Superimposing describes the process of overlaying and combining multiple images. Video clips are completely opaque by default, but superimposing them requires transparency. When you make clips on upper video tracks transparent, they reveal clips on the tracks below.
In Premiere Elements, you can quickly and easily make entire clips transparent by using the Opacity effect. In addition, you can apply any combination of opacity, masks, mattes, and keying to modify a file’s alpha channel, which defines the transparent areas in a clip. More advanced keying effects let you make specific colors or shapes transparent.
Titles you create in Premiere Elements automatically include an alpha channel. You can also import files with predefined transparent areas. Applications such as Adobe After Effects, Adobe Photoshop, Adobe Photoshop Elements, and Adobe Illustrator® can save transparency. Not only will the file have an alpha channel, but it will also conform to your project settings. See the respective user guides for information on saving files with transparency.

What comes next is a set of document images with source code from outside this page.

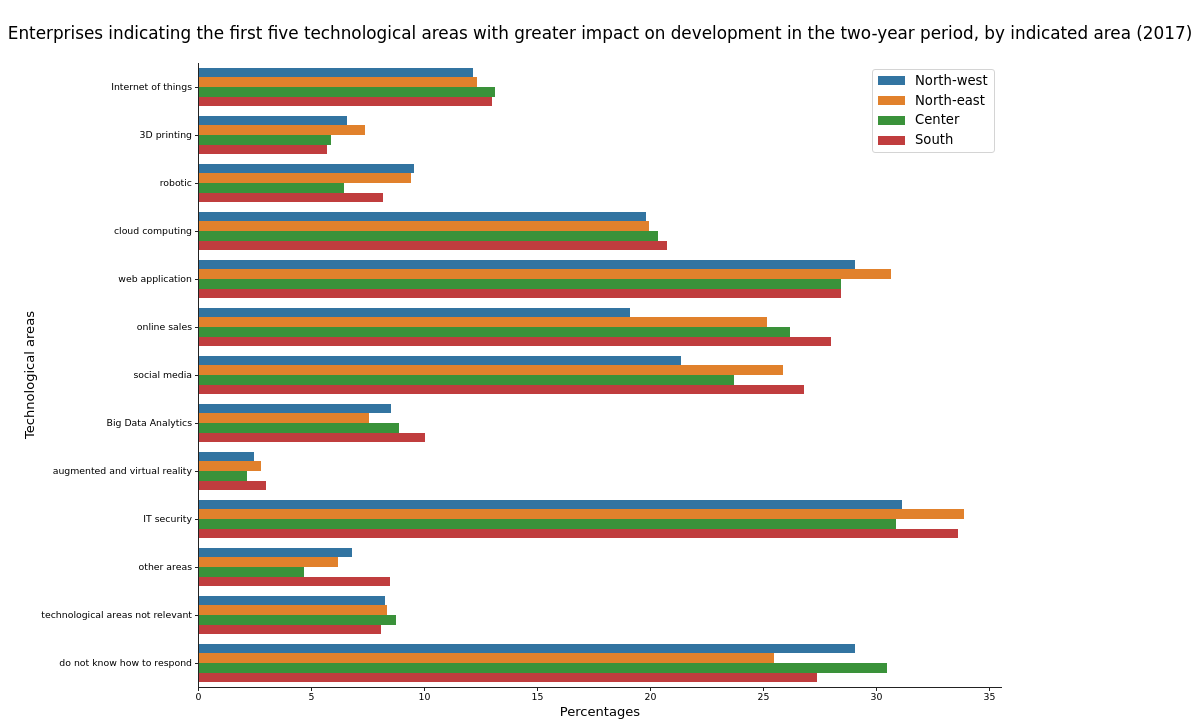
<!DOCTYPE html>
<html lang="en">
<head>
<meta charset="utf-8">
<title>Technological areas with greater impact on development</title>
<style>
:root {
  --north-west: #3274a1;
  --north-east: #e1812c;
  --center: #3a923a;
  --south: #c03d3e;
  --ink: #000;
  --axis: #222;
  --frame: #d4d4d4;
}
* { box-sizing: border-box; margin: 0; padding: 0; }
html, body { width: 1200px; height: 726px; overflow: hidden; background: #fff; }
body { color: var(--ink); font-family: "DejaVu Sans", Verdana, sans-serif; }
.chart { position: relative; width: 1200px; height: 726px; overflow: hidden; }
h1 {
  height: 63px; padding-top: 23px;
  font-size: 16.82px; line-height: 20px; font-weight: 400;
  text-align: center; white-space: nowrap;
}
.rows { list-style: none; display: grid; grid-auto-rows: 48px; }
.rows li { display: grid; grid-template-columns: 198px 804px; }
.area {
  display: flex; align-items: center; justify-content: flex-end; gap: 3px;
  font-size: 9.33px; line-height: 12px; white-space: nowrap;
}
.area::after { content: ""; width: 3px; height: 1px; background: var(--axis); }
.bars { display: grid; grid-template-rows: repeat(4, 9.6px); align-content: center; }
.bars i { width: calc(var(--w) * 1px); }
.bars i:nth-child(1), .north-west { background: var(--north-west); }
.bars i:nth-child(2), .north-east { background: var(--north-east); }
.bars i:nth-child(3), .center { background: var(--center); }
.bars i:nth-child(4), .south { background: var(--south); }
.axes {
  position: absolute; left: 198px; top: 63px; width: 804px; height: 625px;
  border: solid var(--axis); border-width: 0 0 1px 1px;
}
.scale { display: flex; padding: 1px 0 0 142px; font-size: 9.33px; line-height: 12px; }
.scale span { width: 113px; display: flex; flex-direction: column; align-items: center; }
.scale span::before { content: ""; width: 1px; height: 3px; background: var(--axis); }
.axis-name { position: absolute; font-size: 13.07px; line-height: 16px; text-align: center; white-space: nowrap; }
.axis-name.x { left: 500px; top: 704px; width: 200px; }
.axis-name.y { left: -70px; top: 367px; width: 200px; transform: rotate(-90deg); }
.legend {
  position: absolute; left: 872px; top: 69px; width: 123px; height: 84px;
  padding: 1px 0 0 5px; list-style: none;
  border: 1px solid var(--frame); border-radius: 3px; background: #fff;
}
.legend li { display: flex; align-items: center; gap: 10px; height: 19.8px; font-size: 13.2px; line-height: 16px; white-space: nowrap; }
.legend i { width: 27px; height: 9px; }
</style>
</head>
<body>
<main class="chart">
  <h1>Enterprises indicating the first five technological areas with greater impact on development in the two-year period, by indicated area (2017)</h1>

  <ul class="rows">
    <li><span class="area">Internet of things</span><div class="bars"><i style="--w:275"></i><i style="--w:279"></i><i style="--w:297"></i><i style="--w:294"></i></div></li>
    <li><span class="area">3D printing</span><div class="bars"><i style="--w:149"></i><i style="--w:167"></i><i style="--w:133"></i><i style="--w:129"></i></div></li>
    <li><span class="area">robotic</span><div class="bars"><i style="--w:216"></i><i style="--w:213"></i><i style="--w:146"></i><i style="--w:185"></i></div></li>
    <li><span class="area">cloud computing</span><div class="bars"><i style="--w:448"></i><i style="--w:451"></i><i style="--w:460"></i><i style="--w:469"></i></div></li>
    <li><span class="area">web application</span><div class="bars"><i style="--w:657"></i><i style="--w:693"></i><i style="--w:643"></i><i style="--w:643"></i></div></li>
    <li><span class="area">online sales</span><div class="bars"><i style="--w:432"></i><i style="--w:569"></i><i style="--w:592"></i><i style="--w:633"></i></div></li>
    <li><span class="area">social media</span><div class="bars"><i style="--w:483"></i><i style="--w:585"></i><i style="--w:536"></i><i style="--w:606"></i></div></li>
    <li><span class="area">Big Data Analytics</span><div class="bars"><i style="--w:193"></i><i style="--w:171"></i><i style="--w:201"></i><i style="--w:227"></i></div></li>
    <li><span class="area">augmented and virtual reality</span><div class="bars"><i style="--w:56"></i><i style="--w:63"></i><i style="--w:49"></i><i style="--w:68"></i></div></li>
    <li><span class="area">IT security</span><div class="bars"><i style="--w:704"></i><i style="--w:766"></i><i style="--w:698"></i><i style="--w:760"></i></div></li>
    <li><span class="area">other areas</span><div class="bars"><i style="--w:154"></i><i style="--w:140"></i><i style="--w:106"></i><i style="--w:192"></i></div></li>
    <li><span class="area">technological areas not relevant</span><div class="bars"><i style="--w:187"></i><i style="--w:189"></i><i style="--w:198"></i><i style="--w:183"></i></div></li>
    <li><span class="area">do not know how to respond</span><div class="bars"><i style="--w:657"></i><i style="--w:576"></i><i style="--w:689"></i><i style="--w:619"></i></div></li>
  </ul>

  <div class="scale"><span>0</span><span>5</span><span>10</span><span>15</span><span>20</span><span>25</span><span>30</span><span>35</span></div>

  <div class="axes"></div>
  <p class="axis-name x">Percentages</p>
  <p class="axis-name y">Technological areas</p>

  <ul class="legend">
    <li><i class="north-west"></i>North-west</li>
    <li><i class="north-east"></i>North-east</li>
    <li><i class="center"></i>Center</li>
    <li><i class="south"></i>South</li>
  </ul>
</main>
</body>
</html>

A channel that defines transparent areas for a clip. This invisible channel exists in addition to the visible Red, Blue, and Green (RGB) color channels.
A setting that determines how opaque or transparent a clip is. (For example, 75% opacity equals 25% transparency.)
Sometimes used as another word for alpha channel; also describes the process of modifying an alpha channel.
A file or channel that defines the transparent areas of a clip. The matte determines the level of transparency in the resulting image. In Premiere Elements, you use mattes in conjunction with the Track Matte Key.
Defining transparent areas with a particular color (color key) or brightness value (luminance key). Pixels matching the key become transparent. Keying is commonly used to replace a uniform background, such as a blue screen, with another image. (In TV, for example, blue screens behind weather reporters are replaced with weather maps.) The Videomerge effect uses keying to automatically define the primary background color as transparent.
By default, clips appear at full (100%) opacity, obscuring any clips on the tracks below. To reveal lower clips, simply specify an opacity value below 100%. At 0% opacity, a clip is completely transparent. If no clips are below a transparent clip, the movie’s black background becomes visible.
In the Applied Effects panel, expand the Opacity effect and drag the Clip Opacity slider to the desired value.
In the Expert view timeline, choose Opacity > Opacity from the pop‑up menu just above the clip. (You may need to zoom in to see this menu.) Click the Selection tool, position it over the clip’s Opacity graph, and when the pointer becomes a double‑arrow icon, drag the Opacity graph up or down.
To fade a clip in or out over time, animate its opacity. If you simply want to fade to black, click the Fade In or Fade Out option in the Applied Effects panel. You can also create transparency by using keying effects.
To make specific areas in a clip transparent, apply a keying effect based on color, matte, or alpha channel. Pixels that match the specified key become transparent.
Color‑based keying effects
(Videomerge, Blue Screen Key, Chroma Key, Green Screen Key, and Non Red Key) Add transparency wherever a particular color occurs in a clip. For example, you can use color‑based keying effects to remove a background with a uniform color, such as a blue screen.
Matte‑based keying effects
(Four‑, Eight‑, and Sixteen‑Point Garbage Matte Keys, and Track Matte Key) Let you mask out areas of a clip with another clip or with areas you specify manually. You can add transparency according to the shape of a mask you position in the clip, or according to the grayscale tones in a file that you use as a matte. You can also use the Track Matte Key effect to make creative composites.
Alpha channel‑based keying effect
The Alpha Adjust Key effect lets you invert or turn off a clip’s alpha channel or convert areas without transparency to a mask.
For more information about keying out colors, see Help.
To automatically create transparency in the background of a clip, apply the Videomerge effect. This effect makes superimposing clips easy.
On Mac OS, the Videomerge dialog is not displayed when you drag a clip with a solid background. To apply Videomerge on Mac OS, drag the clip to the Monitor panel, and then select the Videomerge option. You can also apply Videomerge from the Effects panel.
To create transparency wherever a specific color occurs in a clip, apply a color‑based keying effect. These effects are commonly used to remove a colored background.
Sometimes a color‑based keying effect properly removes a background, but undesired objects still appear, such as a microphone or cable. Use a garbage matte keying effect to mask out those objects. Garbage mattes work well for areas that have clearly defined boundaries but no uniform color to key. Garbage mattes also work well to clean up unwanted artifacts that a color‑based keying effect left behind.
You can use the Interpret Footage command to change how Premiere Elements interprets a clip’s alpha channel throughout a project.
To ignore or invert the alpha channel of only a single instance of the clip, apply the Alpha Adjust keying effect instead.
Invert Alpha Channel
Reverses the light and dark areas of the alpha channel, which reverses the transparent and opaque areas of the clip.
Tip: If you have difficulty identifying which parts of a clip are transparent, temporarily add a bright color matte on a track below the image you are keying. (See Create a colored matte for a background.)